Congratulations, you’ve realised that using PPC gives you much more flexibility with your advertising and therefore your budget. If you’re new to the AdWords concept, you will need to get used to some new terminology that you may not have heard of, especially if this is the first time you have used AdWords. To get you started, we’ve put together a few such terms that you will need to remember.
Easy one to start with, search terms or search queries is what people type into Google. This is based on what the individual is looking for, be it products or services.
This is your battleplan. This is where you decide how to get your products or services to the people who are looking for them via your ads. A typical campaign will consist of three elements to ensure the people who are looking for your products see your ads.
1.Keywords-Grab a cup of coffee, sit down, relax and think about what your potential customers are typing into that search box. Put yourself in their shoes and think what search term you would use to search for your products. Easy.

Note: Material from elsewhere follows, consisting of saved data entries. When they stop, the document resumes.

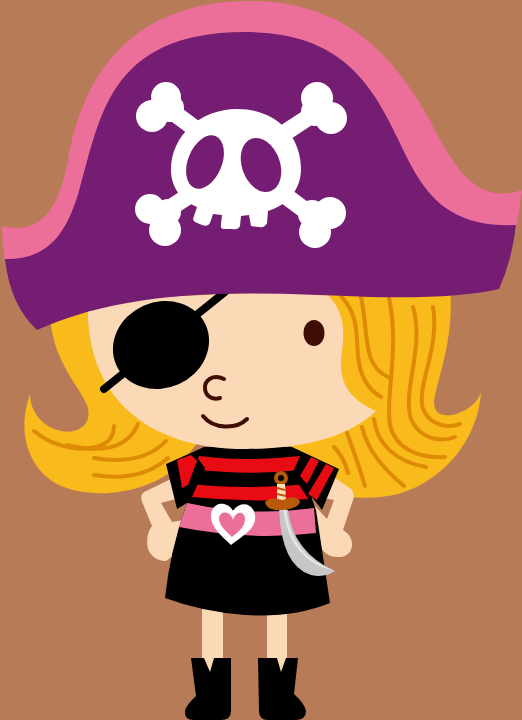
<!DOCTYPE html>
<html lang="en">
<head>
<meta charset="utf-8">
<title>Pirate girl</title>
<style>
:root {
  --backdrop: #b87b57;
  --purple: #751d72;
  --pink: #ec6f9a;
  --skin: #fbd9b7;
  --hair: #f9ba1c;
  --strand: #de8a05;
  --red: #e90b14;
  --brown: #3f0d03;
  --hilt: #b95a0b;
  --steel: #c6c6c6;
  --shine: #e4e4e4;
}
html, body { margin: 0; background: var(--backdrop); overflow: hidden; }
svg { display: block; width: 522px; height: 720px; }
.skin { fill: var(--skin); }
.hair { fill: var(--hair); }
.strands { fill: none; stroke: var(--strand); stroke-width: 4; stroke-linecap: round; }
.features { fill: none; stroke: var(--brown); stroke-width: 4; stroke-linecap: round; }
.red { fill: var(--red); }
.pink { fill: var(--pink); }
.purple { fill: var(--purple); }
.white { fill: #fff; }
.bone { stroke: #fff; stroke-width: 17; }
</style>
</head>
<body>
<svg viewBox="0 0 522 720" role="img" aria-label="Cartoon girl in a purple pirate hat with an eye patch and a cutlass">
  <defs>
    <clipPath id="shirt-shape"><path d="M204 447H292L303 458L299 480L314 509Q250 517 186 503L202 475L193 456Z"/></clipPath>
  </defs>

  <g id="hair" class="hair">
    <path d="M50 312C51 362 82 388 88 408C92 427 75 434 61 431C42 427 30 411 30 394C17 430 27 466 55 483C90 502 150 494 180 464L200 440L130 300Z"/>
    <path d="M320 285H450C455 340 437 378 434 402C434 414 442 416 451 415C465 413 478 403 481 392C479 425 462 456 433 477C403 499 370 500 341 496L290 445Z"/>
  </g>

  <g id="legs">
    <path class="skin" d="M202 600H223V672H202ZM267 600H287V672H267Z"/>
    <path d="M191 658H204L210 672L214 658H231V711Q231 720 221 720H194Q184 720 185 711Q186 705 196 696Z"/>
    <path d="M258 658H277L281 672L286 658H298L294 694Q305 704 306 711Q306 720 295 720H268Q259 720 259 711Z"/>
  </g>

  <g id="arms" class="skin">
    <path d="M171 479L144 492Q139 496 143 504L152 526Q145 536 148 549Q153 561 166 561L178 552L184 520L172 522L161 503L183 497Z"/>
    <path d="M331 475L351 489Q356 494 352 503L343 530Q353 536 352 546Q350 558 336 557Q320 556 317 535L314 505L327 519L334 500L318 497Z"/>
  </g>

  <g id="dress">
    <path d="M204 447H292L339 469L322 510L311 496L316 510L330 603Q293 618 245 615Q203 612 165 598Q170 550 187 503L177 509L166 464L193 452Z"/>
    <g class="red" clip-path="url(#shirt-shape)">
      <path d="M199 456Q246 462 300 456V470Q246 476 194 469Z"/>
      <path d="M190 484Q244 490 310 484V499Q246 503 182 496Z"/>
    </g>
    <path d="M196 456L182 490L191 499L205 468Z"/>
    <path d="M301 454L292 474L309 500L319 490Z"/>
    <path class="red" d="M177 460L191 455L197 461L188 485L182 488Z"/>
    <path class="red" d="M311 457L319 461L307 484L300 476ZM326 464L334 468L317 500L308 494Z"/>
    <path class="pink" d="M187 503Q250 517 314 508L316 533Q250 541 179 527Z"/>
  </g>

  <g id="heart-buckle">
    <path class="white" d="M233 511C239 501 253 502 255 515C257 529 242 536 231 545C221 535 210 527 211 514C213 501 228 501 233 511Z"/>
    <path class="pink" d="M233 520C236 510 245 511 245 519C245 527 238 532 232 537C226 531 219 526 219 518C220 511 230 510 233 520Z"/>
  </g>

  <g id="cutlass">
    <path fill="var(--steel)" d="M279 508L288 510Q293 552 335 571Q325 578 311 575Q281 566 279 508Z"/>
    <path fill="var(--shine)" d="M286 509Q290 555 335 571Q290 562 283 509Z"/>
    <circle cx="281" cy="478" r="5" fill="none" stroke="var(--hilt)" stroke-width="4"/>
    <path fill="#f7e2b5" d="M277 484H285L286 500H277Z"/>
    <path d="M277 488L285 490M277 494L286 496" stroke="var(--hilt)" stroke-width="2"/>
    <path fill="var(--hilt)" d="M265 502Q270 496 283 500Q295 494 300 501Q300 508 283 510Q266 511 265 502Z"/>
  </g>

  <g id="face">
    <path class="skin" d="M88 300C84 390 140 449 246 449C310 449 352 434 376 411C349 399 337 382 342 350C347 318 337 302 322 290Z"/>
    <ellipse cx="314" cy="333" rx="10.5" ry="13" fill="var(--brown)"/>
    <path class="features" d="M224 379C213 374 204 380 205 389C206 397 213 400 220 398"/>
    <path class="features" d="M203 416C214 430 237 429 247 419"/>
  </g>

  <g id="eye-patch">
    <path d="M104 389L225 292" fill="none" stroke="#000" stroke-width="8" stroke-linecap="round"/>
    <ellipse cx="161" cy="345" rx="49" ry="43" transform="rotate(-24 161 345)"/>
  </g>

  <g id="hair-strands" class="strands">
    <path d="M34 431C55 449 90 454 107 442Q114 436 114 426"/>
    <path d="M67 445C100 453 127 450 138 424"/>
    <path d="M94 458C125 463 150 458 166 441"/>
    <path d="M94 475C125 480 150 474 168 458"/>
    <path d="M341 296C359 316 356 334 358 356C360 377 369 390 381 397"/>
    <path d="M361 297C369 335 362 365 388 377"/>
    <path d="M389 298C400 350 385 395 390 425C395 447 417 459 445 457"/>
    <path d="M413 307C425 347 402 390 411 419C419 438 439 443 455 437"/>
    <path d="M433 307C440 350 416 385 423 409C431 427 449 428 460 424"/>
    <path d="M374 419C377 445 397 462 426 467"/>
    <path d="M362 427C368 452 385 470 404 486"/>
    <path d="M347 433Q358 463 365 486"/>
    <path d="M334 447Q344 457 348 473"/>
  </g>

  <g id="hat">
    <path class="pink" d="M2 226C42 236 59 207 68 160C84 68 137 1 250 1C342 1 392 52 429 119C451 161 474 207 522 190L516 230L480 260L20 275L5 261Q2 243 2 226Z"/>
    <path class="purple" d="M5 259C49 260 67 232 79 191C100 119 108 32 245 32C337 32 370 79 398 139C421 188 442 228 516 225Q512 260 499 289Q455 299 370 297C250 292 136 286 37 330Q10 305 5 259Z"/>
  </g>

  <g id="skull-and-crossbones">
    <g class="bone">
      <path d="M166 107L310 214M318 111L164 212"/>
    </g>
    <g class="white">
      <circle cx="166" cy="97" r="15"/><circle cx="152" cy="116" r="16"/><circle cx="170" cy="108" r="14"/>
      <circle cx="317" cy="98" r="16"/><circle cx="331" cy="118" r="16"/><circle cx="315" cy="112" r="14"/>
      <circle cx="150" cy="209" r="15"/><circle cx="165" cy="230" r="16"/><circle cx="168" cy="212" r="13"/>
      <circle cx="330" cy="213" r="16"/><circle cx="315" cy="232" r="16"/><circle cx="312" cy="214" r="14"/>
      <path d="M237 109C275 109 301 135 301 169C301 189 288 205 268 211L267 223Q265 228 259 227L251 226L249 215L241 216L240 226Q238 230 232 229H224Q220 229 221 224L222 215L213 214L210 223Q208 227 202 225L195 222Q192 220 194 216L197 207C180 200 171 186 171 170C171 135 201 109 237 109Z"/>
    </g>
    <ellipse class="purple" cx="205" cy="162" rx="17" ry="28" transform="rotate(22 205 162)"/>
    <ellipse class="purple" cx="261" cy="165" rx="19" ry="28" transform="rotate(-20 261 165)"/>
  </g>
</svg>
</body>
</html>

2.Ads-This is where you put together your ad to rope prospective customers in. You can use a combination of image, video and text. Just remember that this ad has to describe your products or services along with how the customer is to respond to your ad (known as a Call to Action). You also need to show your key selling points. Now that is straight forward enough, but you have a limited space so you need to be pretty brief: You haven’t got a half page to get your products across like traditional marketing.
3.Targeting-This is the trigger for your ads. This involves several disciplines including, geographic area where you want your ads to appear, keywords and language to name but three.
This is the number of times that your ad displays. You can now understand why your ad needs to be well constructed (See 2. above). If the content gets the attention of a prospective customer, then hopefully they will click the link and go to your website.
Average Cost Per Click (CPC)
CPC defines the average revenue a publisher receives each time a user clicks an advertisement link. Average CPC is very useful as you can see how well your campaign is performing and make any appropriate adjustments.
This is most important. A landing page on your site is where the link on your ad points. When the customer clicks on the ad, he is taken to the landing page, which is relevant to the content on the ad.
Ads versus Organic Listings
If you are a first time user of AdWords, you may be a little confused regarding organic and ad results. Organic will show you results that are based on a search phrase entered into Google. These are not paid results and depending on how search engine friendly your site is dictates your position in that ranking. Ads are similar in as much as it is based on the search query, and on your ad and its criteria (see 3. Targeting). Ads on search results can appear to the left of the main body (Organic results), on top of the main body or at the bottom.
Once you get to grips with the above, you’re on the way to a successful AdWords campaign.